We’re built to serve others. When we lose hope in being served by others, we withhold our service in protest until we convince ourselves that no one will take care of us so we must take care of ourselves. That’s when life becomes hollow because it pulls us away from our core need: To be…
The last year has been a beautiful mess. It has been a year of pushing boundaries and testing long-held truths. People, relationships, skills, passions, and even hobbies all came under close scrutiny as I peeled away the layers of assumptions that coated them over the years to test whether they still served me well, or at all.
I tested my hand at mindful living, more so at carving my own path through the forest and the lessons that I learnt along the way, most of which are still incomplete, have unlocked new realities and resurfaced old joys. My sense of self continues to evolve, almost on a daily basis. Accepting a truth about my reality on one day seems foolhardy or delusional on another. But in between it all there has been a lightness in my steps that has been absent from my gait for decades.

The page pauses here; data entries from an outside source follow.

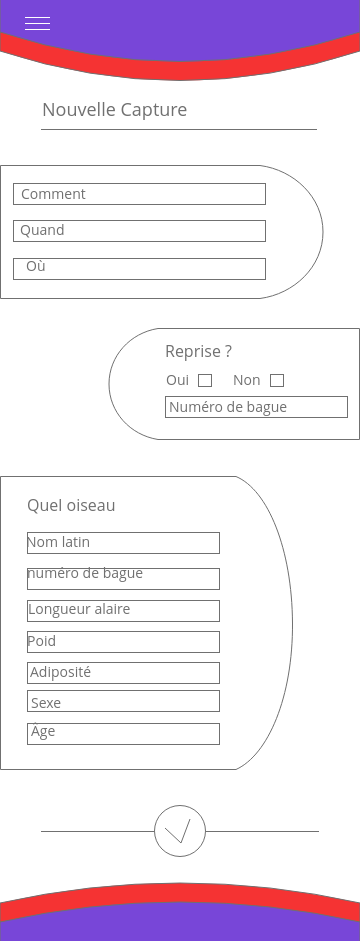
<!DOCTYPE html>
<html lang="fr">
<head>
<meta charset="utf-8">
<title>Nouvelle Capture</title>
<style>
:root {
  --violet: #7846d8;
  --red: #f53333;
  --line: #707070;
  --text: #707070;
  --paper: #fff;
}
* { box-sizing: border-box; margin: 0; }
html, body { width: 360px; height: 941px; overflow: hidden; }
body {
  display: flex;
  flex-direction: column;
  background: var(--paper);
  color: var(--text);
  font: 14px/20px "Open Sans", "Noto Sans", sans-serif;
}
svg { display: block; fill: none; stroke: var(--line); }
.violet { fill: var(--violet); }
.red { fill: var(--red); }
.menu-icon { stroke: var(--paper); }
header { height: 82px; }
footer { height: 60px; margin-top: auto; }
h1 {
  width: 276px;
  height: 34px;
  margin: 14px 0 0 41px;
  padding-left: 1px;
  border-bottom: 1px solid var(--line);
  font-size: 18px;
  font-weight: 400;
  line-height: 26px;
}
h2 { font-size: 16px; font-weight: 400; line-height: 24px; }
.panel { position: relative; flex: none; }
.panel > .outline { position: absolute; left: 0; top: 0; }
.panel > .content { position: relative; display: flex; flex-direction: column; }
.field {
  height: 22px;
  border: 1px solid var(--line);
  white-space: nowrap;
}
.field span { position: relative; display: block; left: var(--dx, 0); top: var(--dy, 0); }

.capture { height: 134px; margin-top: 35px; }
.capture .content { width: 266px; padding: 18px 0 0 13px; }
.capture .field + .field { margin-top: 15px; }
.capture .field:last-child { margin-top: 16px; }

.recapture { height: 112px; margin-top: 29px; }
.recapture .content { padding: 11px 12px 0 165px; }
.choices { display: flex; align-items: center; height: 22px; margin: 6px 0 5px 1px; }
.choice { display: flex; align-items: center; width: 67px; justify-content: space-between; }
.choice:first-child { width: 46px; margin-right: 21px; }
.choice:last-child { width: 51px; }
.box { width: 14px; height: 13px; border: 1px solid var(--line); }

.bird { height: 294px; margin-top: 36px; }
.bird .content { width: 220px; padding: 17px 0 0 27px; }
.bird .field { margin-top: var(--gap); }

.confirm { display: flex; align-items: center; width: 278px; height: 52px; margin: 35px 0 0 41px; }
.confirm::before, .confirm::after { content: ""; flex: 1; height: 1px; background: var(--line); }
.confirm a { width: 52px; height: 52px; }
</style>
</head>
<body>
<header>
  <svg width="360" height="82" viewBox="0 0 360 82">
    <path class="red" d="M0 -1V51Q180 110 360 51V-1Z"/>
    <path class="violet" d="M0 -1V32Q180 91 360 32V-1Z"/>
    <path class="menu-icon" d="M25 17.5H50M25 23.5H50M25 29.5H50"/>
  </svg>
</header>

<h1>Nouvelle Capture</h1>

<section class="panel capture">
  <svg class="outline" width="360" height="134" viewBox="0 0 360 134">
    <path d="M.5 .5H260C294 5 323 32 323 67S294 129 260 133.5H.5Z"/>
  </svg>
  <div class="content">
    <div class="field" style="--dx:7px"><span>Comment</span></div>
    <div class="field" style="--dx:6px;--dy:-1px"><span>Quand</span></div>
    <div class="field" style="--dx:12px;--dy:-3px"><span>Où</span></div>
  </div>
</section>

<section class="panel recapture">
  <svg class="outline" width="360" height="112" viewBox="0 0 360 112">
    <path d="M359.5 .5H158C130 5 109 28 109 56S130 107 158 111.5H359.5Z"/>
  </svg>
  <div class="content">
    <h2>Reprise ?</h2>
    <div class="choices">
      <div class="choice">Oui<span class="box"></span></div>
      <div class="choice">Non<span class="box"></span></div>
    </div>
    <div class="field" style="--dx:3px"><span>Numéro de bague</span></div>
  </div>
</section>

<section class="panel bird">
  <svg class="outline" width="360" height="294" viewBox="0 0 360 294">
    <path d="M.5 .5H236C268 14 292 73 292.5 147S268 279 236 293.5H.5Z"/>
  </svg>
  <div class="content">
    <h2>Quel oiseau</h2>
    <div class="field" style="--gap:15px;--dx:-2px;--dy:-1px"><span>Nom latin</span></div>
    <div class="field" style="--gap:14px;--dx:-1px;--dy:-6px"><span>numéro de bague</span></div>
    <div class="field" style="--gap:10px;--dy:-2px"><span>Longueur alaire</span></div>
    <div class="field" style="--gap:9px;--dx:-1px;--dy:-1px"><span>Poid</span></div>
    <div class="field" style="--gap:9px;--dx:2px;--dy:-1px"><span>Adiposité</span></div>
    <div class="field" style="--gap:6px;--dx:3px;--dy:2px"><span>Sexe</span></div>
    <div class="field" style="--gap:11px;--dx:3px;--dy:-3px"><span>Âge</span></div>
  </div>
</section>

<div class="confirm">
  <a href="#" aria-label="Valider">
    <svg width="52" height="52" viewBox="0 0 52 52">
      <circle cx="26" cy="26" r="25.5"/>
      <path d="M11 23L27 38L36 14"/>
    </svg>
  </a>
</div>

<footer>
  <svg width="360" height="60" viewBox="0 0 360 60">
    <path class="red" d="M0 61V22Q180 -18 360 22V61Z"/>
    <path class="violet" d="M0 61V41Q180 1 360 41V61Z"/>
  </svg>
</footer>
</body>
</html>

I lost myself to life over the decades. Courting authenticity with a naive mind can be taxing and expensive. Living out my convictions has increased the isolation around me. Only, it’s an isolation that holds much peace despite the loneliness that it threatens to share. The peace is the absence of expectations, except for the moments that the capitalist structures around me tear away at my being through the yoke that still weighs down on my shoulders. The realisation that what feeds the soul doesn’t feed the belly intensifies each day.

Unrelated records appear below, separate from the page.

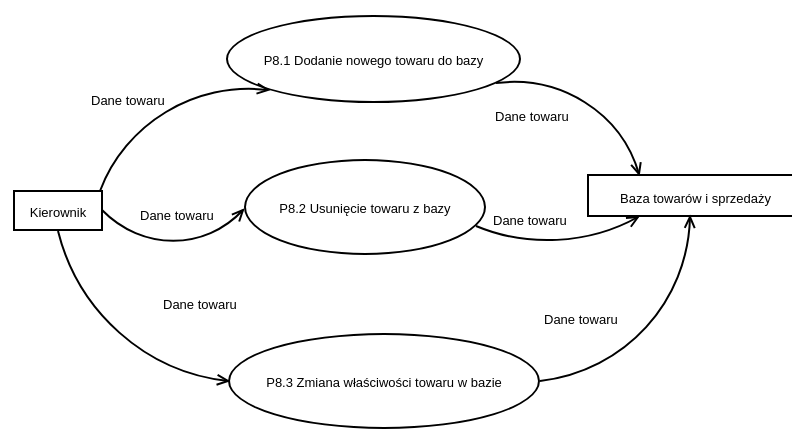
<!DOCTYPE html>
<html lang="pl">
<head>
<meta charset="utf-8">
<title>Diagram przepływu danych</title>
<style>
:root { --paper: #fff; --ink: #000; }
* { box-sizing: border-box; }
body { margin: 0; background: var(--paper); overflow: hidden; }
.diagram {
  position: relative;
  width: 804px;
  height: 444px;
  overflow: hidden;
  background: var(--paper);
  color: var(--ink);
  font: 13px/16px "Liberation Sans", Arial, sans-serif;
  white-space: nowrap;
}
.node {
  position: absolute;
  display: flex;
  align-items: center;
  justify-content: center;
  border: 2px solid var(--ink);
  padding-top: 4px;
}
.process { border-radius: 50%; }
.add { left: 226px; top: 15px; width: 295px; height: 88px; }
.remove { left: 244px; top: 159px; width: 242px; height: 96px; }
.change { left: 228px; top: 333px; width: 312px; height: 96px; }
.actor { left: 13px; top: 190px; width: 90px; height: 41px; }
.store {
  left: 587px; top: 174px; width: 205px; height: 43px;
  border-right: 0;
  padding: 6px 0 0 10px;
}
.flow-label { position: absolute; }
.flows {
  position: absolute;
  inset: 0;
  fill: none;
  stroke: var(--ink);
  stroke-width: 2;
}
</style>
</head>
<body>
<main class="diagram">
  <div class="node actor">Kierownik</div>
  <div class="node process add">P8.1 Dodanie nowego towaru do bazy</div>
  <div class="node process remove">P8.2 Usunięcie towaru z bazy</div>
  <div class="node process change">P8.3 Zmiana właściwości towaru w bazie</div>
  <div class="node store">Baza towarów i sprzedaży</div>

  <svg class="flows" width="804" height="444" viewBox="0 0 804 444" aria-hidden="true">
    <defs>
      <marker id="arrow" markerUnits="userSpaceOnUse" markerWidth="16" markerHeight="16" refX="13" refY="8" orient="auto">
        <path d="M2 3 L13 8 L2 13"/>
      </marker>
    </defs>
    <g marker-end="url(#arrow)">
      <path marker-end="url(#arrow)" d="M100 191 C125 124 195 81 268 90"/>
      <path marker-end="url(#arrow)" d="M102 210 C142 251 205 251 243 210"/>
      <path marker-end="url(#arrow)" d="M58 231 C78 311 145 372 228 381"/>
      <path marker-end="url(#arrow)" d="M496 83 C560 75 621 112 639 174"/>
      <path marker-end="url(#arrow)" d="M476 226 C526 247 588 245 638 217"/>
      <path marker-end="url(#arrow)" d="M540 381 C625 371 688 302 690 217"/>
    </g>
  </svg>

  <span class="flow-label" style="left:91px;top:93px">Dane towaru</span>
  <span class="flow-label" style="left:140px;top:208px">Dane towaru</span>
  <span class="flow-label" style="left:163px;top:297px">Dane towaru</span>
  <span class="flow-label" style="left:495px;top:109px">Dane towaru</span>
  <span class="flow-label" style="left:493px;top:213px">Dane towaru</span>
  <span class="flow-label" style="left:544px;top:312px">Dane towaru</span>
</main>
</body>
</html>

We leave things behind because we find them unpleasant, not because we find them endearing or cherish-able. The same is true for relationships. Perhaps this is why it is more difficult to recall the good times when you focused on the bad times for so long. Idealism can taint judgement and spawn good intentions that are disastrous at times. Good intentions don’t always result in wholesome outcomes. Sometimes it causes more destruction than any bad intention ever could.
Optimism or pessimism are both choices. The trials we face can be unending or brutal with barely any space between them to just pause and take a breath, but succumbing to them is still a choice. Allowing our spirit to be broken is also a choice, even though it isn’t a choice taken lightly, nor one that should be made light of. Depression is a state we achieve after persisting in pessimism or losing hope in what we assume the future to hold for us. None of us know with absolute certainty what the future holds, so again, assuming the worst of the future is based on trends of negative outcomes in the past. But the moment you recognise even a single moment in your life when your projections about the future, or even the next moment turned out to be wrong because of a surprise occurrence that benefited you or gave you hope, you know that it requires a deliberate effort to ignore such hope.
While I may not be able to resist the physical oppression that overwhelms any physical means of resistance I have at my disposal, it has never been a reason for me to remain oppressed in my mind. Far too many see the shackles on their wrists and assume that to be a denial of their freedom to think and to choose. I may not be able to choose my freedom of movement or association at all times, but I can always choose how much of that oppression defines me or what I am capable of contributing towards its dismantling.
Defining moments are those moments that mark a turning point in our lives. It’s either recalled as a moment of upliftment, or sadly too often a moment of duress. Both, however, define our lives and influences our behaviour in ways that we rarely recognise.